Florida Lawmakers Propose Taking a New Look at Drug Crime Sentencing & Compensating More Individuals Who Are Wrongfully Convicted
In January, Florida made headway on important criminal justice legislation that would reduce the number of individuals convicted of low-level drug crimes and expand the ability for those wrongfully convicted to apply to receive compensation from the state. Below, we discuss how these measures would affect criminal defense cases and the rights of those wrongfully convicted:
Expanding Law That Compensates Those Wrongfully Imprisoned
In January, a Florida House committee approved a law to compensate those who have been wrongfully imprisoned for crimes they did not commit. While current law allows for those wrongfully incarcerated to receive $50,000 for each year, it does not allow for claims connected to convictions for unrelated violent crimes to be submitted. The new law would also bar what’s known as the “clean hands” provision, which prohibits the state from providing compensation to anyone who has a prior felony conviction address anyone exonerated after July 1.
Drug Crime Sentencing
The Florida Senate Appropriations Committee approved a bill that would decrease some mandatory minimum sentencing and penalties for possession of small amounts of drugs and drug dealers under certain circumstances. For example, it would place a limit on the sentence of those convicted of possessing small amounts of drugs (other than fentanyl) to no more than 12 months. The law would also provide judges with more discretion as long as the individual committing the offense:
- Does not have a previous forcible felony conviction;
- Is a first time offender;
- Was unarmed at the time of the offense;
- Did not use violence or a credible threat of violence while committing the offense;
- Was not the leader of a drug operation; and
- Did not cause the serious injury or death of anyone while committing the offense.
Although it would not apply retroactively, it would also mandate that investigators record entire interrogations of suspects held in a detention facility who are suspected of certain felonies and expand provisions allowing for those wrongfully incarcerated to apply for compensation such that people previously convicted of unrelated violent felonies could apply.
Certain Defendants with Mental Illness
CS/SB 464 is another important piece of legislation for those accused of crimes.
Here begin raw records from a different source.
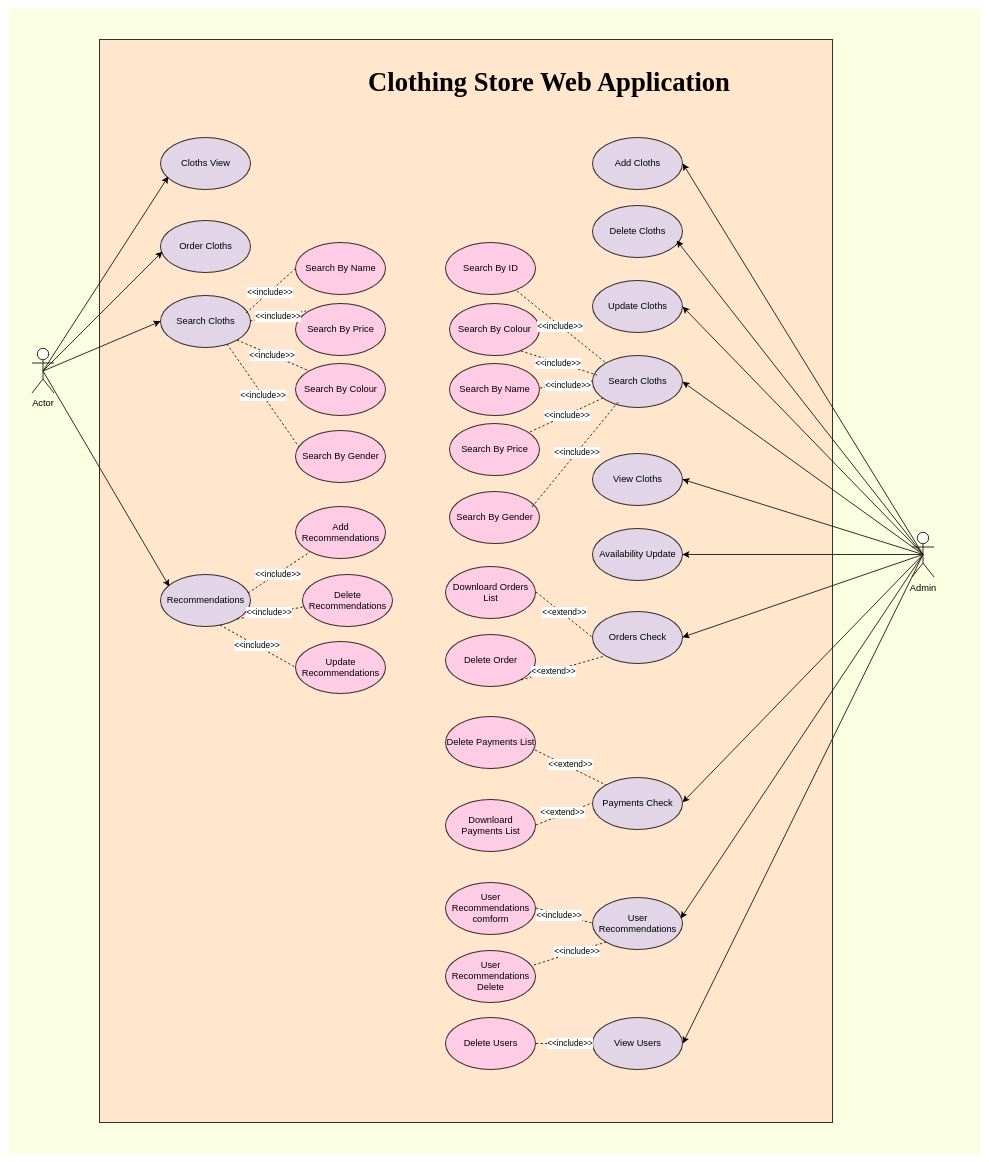
<!DOCTYPE html>
<html lang="en">
<head>
<meta charset="utf-8">
<title>Clothing Store Web Application – use case diagram</title>
<style>
:root {
  --page: #ffffff;
  --backdrop: #faffe1;
  --system: #ffe6cc;
  --main-case: #e1d5e7;
  --sub-case: #ffcce6;
  --line: #36302c;
  --ink: #000000;
}
* { box-sizing: border-box; }
html, body { margin: 0; overflow: hidden; }
body { width: 989px; height: 1162px; background: var(--page); color: var(--ink); font-family: "Liberation Sans", Arial, sans-serif; }
.diagram { position: relative; width: 989px; height: 1162px; overflow: hidden; }
.backdrop { position: absolute; left: 9px; top: 9px; width: 971px; height: 1145px; background: var(--backdrop); }
.system { position: absolute; left: 99px; top: 39px; width: 734px; height: 1084px; background: var(--system); border: 1px solid var(--line); }
h1 { position: absolute; left: 349px; top: 67px; width: 400px; margin: 0; text-align: center; white-space: nowrap; font: bold 26.6px/30px "Liberation Serif", "Times New Roman", serif; }
.case { position: absolute; width: 91px; height: 53px; margin: -26px 0 0 -45px; display: flex; align-items: center; justify-content: center; border: 1px solid var(--line); border-radius: 50%; text-align: center; white-space: nowrap; font-size: 9.3px; line-height: 11px; }
.main { background: var(--main-case); }
.sub { background: var(--sub-case); }
.links { position: absolute; left: 0; top: 0; }
.relation { position: absolute; width: 46px; height: 11px; margin: -5px 0 0 -23px; background: var(--page); text-align: center; white-space: nowrap; font-size: 8.3px; line-height: 11px; }
.extend { width: 45px; }
.role { position: absolute; width: 60px; margin-left: -30px; text-align: center; font-size: 9.3px; line-height: 11px; }
</style>
</head>
<body>
<main class="diagram">
  <div class="backdrop"></div>
  <div class="system"></div>
  <h1>Clothing Store Web Application</h1>

  <!-- Actor use cases -->
  <div class="case main" style="left:205px;top:163px">Cloths View</div>
  <div class="case main" style="left:205px;top:246px">Order Cloths</div>
  <div class="case main" style="left:205px;top:321px">Search Cloths</div>
  <div class="case main" style="left:205px;top:600px">Recommendations</div>
  <div class="case sub" style="left:340px;top:268px">Search By Name</div>
  <div class="case sub" style="left:340px;top:329px">Search By Price</div>
  <div class="case sub" style="left:340px;top:389px">Search By Colour</div>
  <div class="case sub" style="left:340px;top:456px">Search By Gender</div>
  <div class="case sub" style="left:340px;top:532px">Add<br>Recommendations</div>
  <div class="case sub" style="left:347px;top:600px">Delete<br>Recommendations</div>
  <div class="case sub" style="left:340px;top:667px">Update<br>Recommendations</div>

  <!-- Admin use cases -->
  <div class="case main" style="left:637px;top:163px">Add Cloths</div>
  <div class="case main" style="left:637px;top:231px">Delete Cloths</div>
  <div class="case main" style="left:637px;top:306px">Update Cloths</div>
  <div class="case main" style="left:637px;top:381px">Search Cloths</div>
  <div class="case main" style="left:637px;top:479px">View Cloths</div>
  <div class="case main" style="left:637px;top:554px">Availability Update</div>
  <div class="case main" style="left:637px;top:637px">Orders Check</div>
  <div class="case main" style="left:637px;top:803px">Payments Check</div>
  <div class="case main" style="left:637px;top:923px">User<br>Recommendations</div>
  <div class="case main" style="left:637px;top:1043px">View Users</div>
  <div class="case sub" style="left:490px;top:268px">Search By ID</div>
  <div class="case sub" style="left:494px;top:329px">Search By Colour</div>
  <div class="case sub" style="left:494px;top:389px">Search By Name</div>
  <div class="case sub" style="left:494px;top:449px">Search By Price</div>
  <div class="case sub" style="left:494px;top:517px">Search By Gender</div>
  <div class="case sub" style="left:490px;top:592px">Downloard Orders<br>List</div>
  <div class="case sub" style="left:490px;top:660px">Delete Order</div>
  <div class="case sub" style="left:490px;top:742px">Delete Payments List</div>
  <div class="case sub" style="left:490px;top:825px">Downloard<br>Payments List</div>
  <div class="case sub" style="left:490px;top:908px">User<br>Recommendations<br>comform</div>
  <div class="case sub" style="left:490px;top:976px">User<br>Recommendations<br>Delete</div>
  <div class="case sub" style="left:490px;top:1043px">Delete Users</div>

  <svg class="links" width="989" height="1162" viewBox="0 0 989 1162" fill="none" stroke="#1c1815" stroke-width="0.9" aria-hidden="true">
    <defs>
      <marker id="arrow" viewBox="0 0 7 7" refX="6.5" refY="3.5" markerWidth="7" markerHeight="7" markerUnits="userSpaceOnUse" orient="auto">
        <path d="M0 0L7 3.5L0 7L1.5 3.5Z" fill="#000" stroke="none"/>
      </marker>
      <g id="stick-figure">
        <circle cx="0" cy="0" r="5.7" fill="#fff"/>
        <path d="M0 6V25M-11 9H11M0 25L-11 39M0 25L11 39"/>
      </g>
    </defs>
    <use href="#stick-figure" x="43" y="354"/>
    <use href="#stick-figure" x="923" y="538"/>
    <g marker-end="url(#arrow)">
      <line x1="43" y1="371" x2="168" y2="177"/>
      <line x1="43" y1="371" x2="162" y2="252"/>
      <line x1="43" y1="371" x2="160" y2="321.5"/>
      <line x1="43" y1="371" x2="169" y2="586"/>
      <line x1="923" y1="554.5" x2="683" y2="164"/>
      <line x1="923" y1="554.5" x2="677" y2="241"/>
      <line x1="923" y1="554.5" x2="683" y2="307"/>
      <line x1="923" y1="554.5" x2="683" y2="382"/>
      <line x1="923" y1="554.5" x2="683" y2="479.5"/>
      <line x1="923" y1="554.5" x2="683" y2="554.5"/>
      <line x1="923" y1="554.5" x2="683" y2="637"/>
      <line x1="923" y1="554.5" x2="683" y2="802"/>
      <line x1="923" y1="554.5" x2="681" y2="918"/>
      <line x1="923" y1="554.5" x2="683" y2="1043"/>
    </g>
    <g stroke-dasharray="2.3 2.3">
      <line x1="246" y1="313" x2="295" y2="269"/>
      <line x1="250" y1="321" x2="306" y2="311"/>
      <line x1="237" y1="340" x2="307" y2="370"/>
      <line x1="227" y1="344" x2="299" y2="447"/>
      <line x1="248" y1="593" x2="310" y2="552"/>
      <line x1="237" y1="619" x2="303" y2="607"/>
      <line x1="220" y1="625" x2="295" y2="667"/>
      <line x1="517" y1="291" x2="606" y2="363"/>
      <line x1="521" y1="351" x2="597" y2="375"/>
      <line x1="540" y1="388" x2="592" y2="381"/>
      <line x1="530" y1="432" x2="603" y2="398"/>
      <line x1="532" y1="507" x2="619" y2="401"/>
      <line x1="536" y1="592" x2="592" y2="637"/>
      <line x1="521" y1="680" x2="605" y2="656"/>
      <line x1="535" y1="750" x2="606" y2="785"/>
      <line x1="536" y1="825" x2="592" y2="803"/>
      <line x1="536" y1="908" x2="592" y2="923"/>
      <line x1="534" y1="965" x2="606" y2="942"/>
      <line x1="536" y1="1043.5" x2="592" y2="1043.5"/>
    </g>
  </svg>

  <!-- Relation labels -->
  <div class="relation" style="left:270px;top:292px">&lt;&lt;include&gt;&gt;</div>
  <div class="relation" style="left:278px;top:316px">&lt;&lt;include&gt;&gt;</div>
  <div class="relation" style="left:272px;top:355px">&lt;&lt;include&gt;&gt;</div>
  <div class="relation" style="left:263px;top:395px">&lt;&lt;include&gt;&gt;</div>
  <div class="relation" style="left:278px;top:574px">&lt;&lt;include&gt;&gt;</div>
  <div class="relation" style="left:269px;top:612px">&lt;&lt;include&gt;&gt;</div>
  <div class="relation" style="left:257px;top:645px">&lt;&lt;include&gt;&gt;</div>
  <div class="relation" style="left:560px;top:326px">&lt;&lt;include&gt;&gt;</div>
  <div class="relation" style="left:558px;top:363px">&lt;&lt;include&gt;&gt;</div>
  <div class="relation" style="left:568px;top:385px">&lt;&lt;include&gt;&gt;</div>
  <div class="relation" style="left:567px;top:415px">&lt;&lt;include&gt;&gt;</div>
  <div class="relation" style="left:577px;top:452px">&lt;&lt;include&gt;&gt;</div>
  <div class="relation extend" style="left:565px;top:612px">&lt;&lt;extend&gt;&gt;</div>
  <div class="relation extend" style="left:554px;top:671px">&lt;&lt;extend&gt;&gt;</div>
  <div class="relation extend" style="left:571px;top:764px">&lt;&lt;extend&gt;&gt;</div>
  <div class="relation extend" style="left:563px;top:812px">&lt;&lt;extend&gt;&gt;</div>
  <div class="relation" style="left:559px;top:915px">&lt;&lt;include&gt;&gt;</div>
  <div class="relation" style="left:577px;top:951px">&lt;&lt;include&gt;&gt;</div>
  <div class="relation" style="left:570px;top:1043px">&lt;&lt;include&gt;&gt;</div>

  <div class="role" style="left:43px;top:398px">Actor</div>
  <div class="role" style="left:923px;top:583px">Admin</div>
</main>
</body>
</html>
Introduced in January, it would allow for:
- Additional support to be diverted to certain mental health diversion programs
- Courts to refer misdemeanor defendants charged with misdemeanor crimes for specific assessments or evaluations if the court or a party raises concerns as to their competency to proceed due to a potential mental disorder
- The state attorney to consider dismissing charges for a misdemeanor defendant if they complete all of the treatment recommendations included in a mental health assessment
Contact Our Florida Criminal Defense Attorneys to Find Out More
The team at the Baez Law Firm provides the very best in criminal defense services here in Florida. Contact our Orlando criminal defense lawyers today for a free case consultation to find out about your rights and how we can best serve you.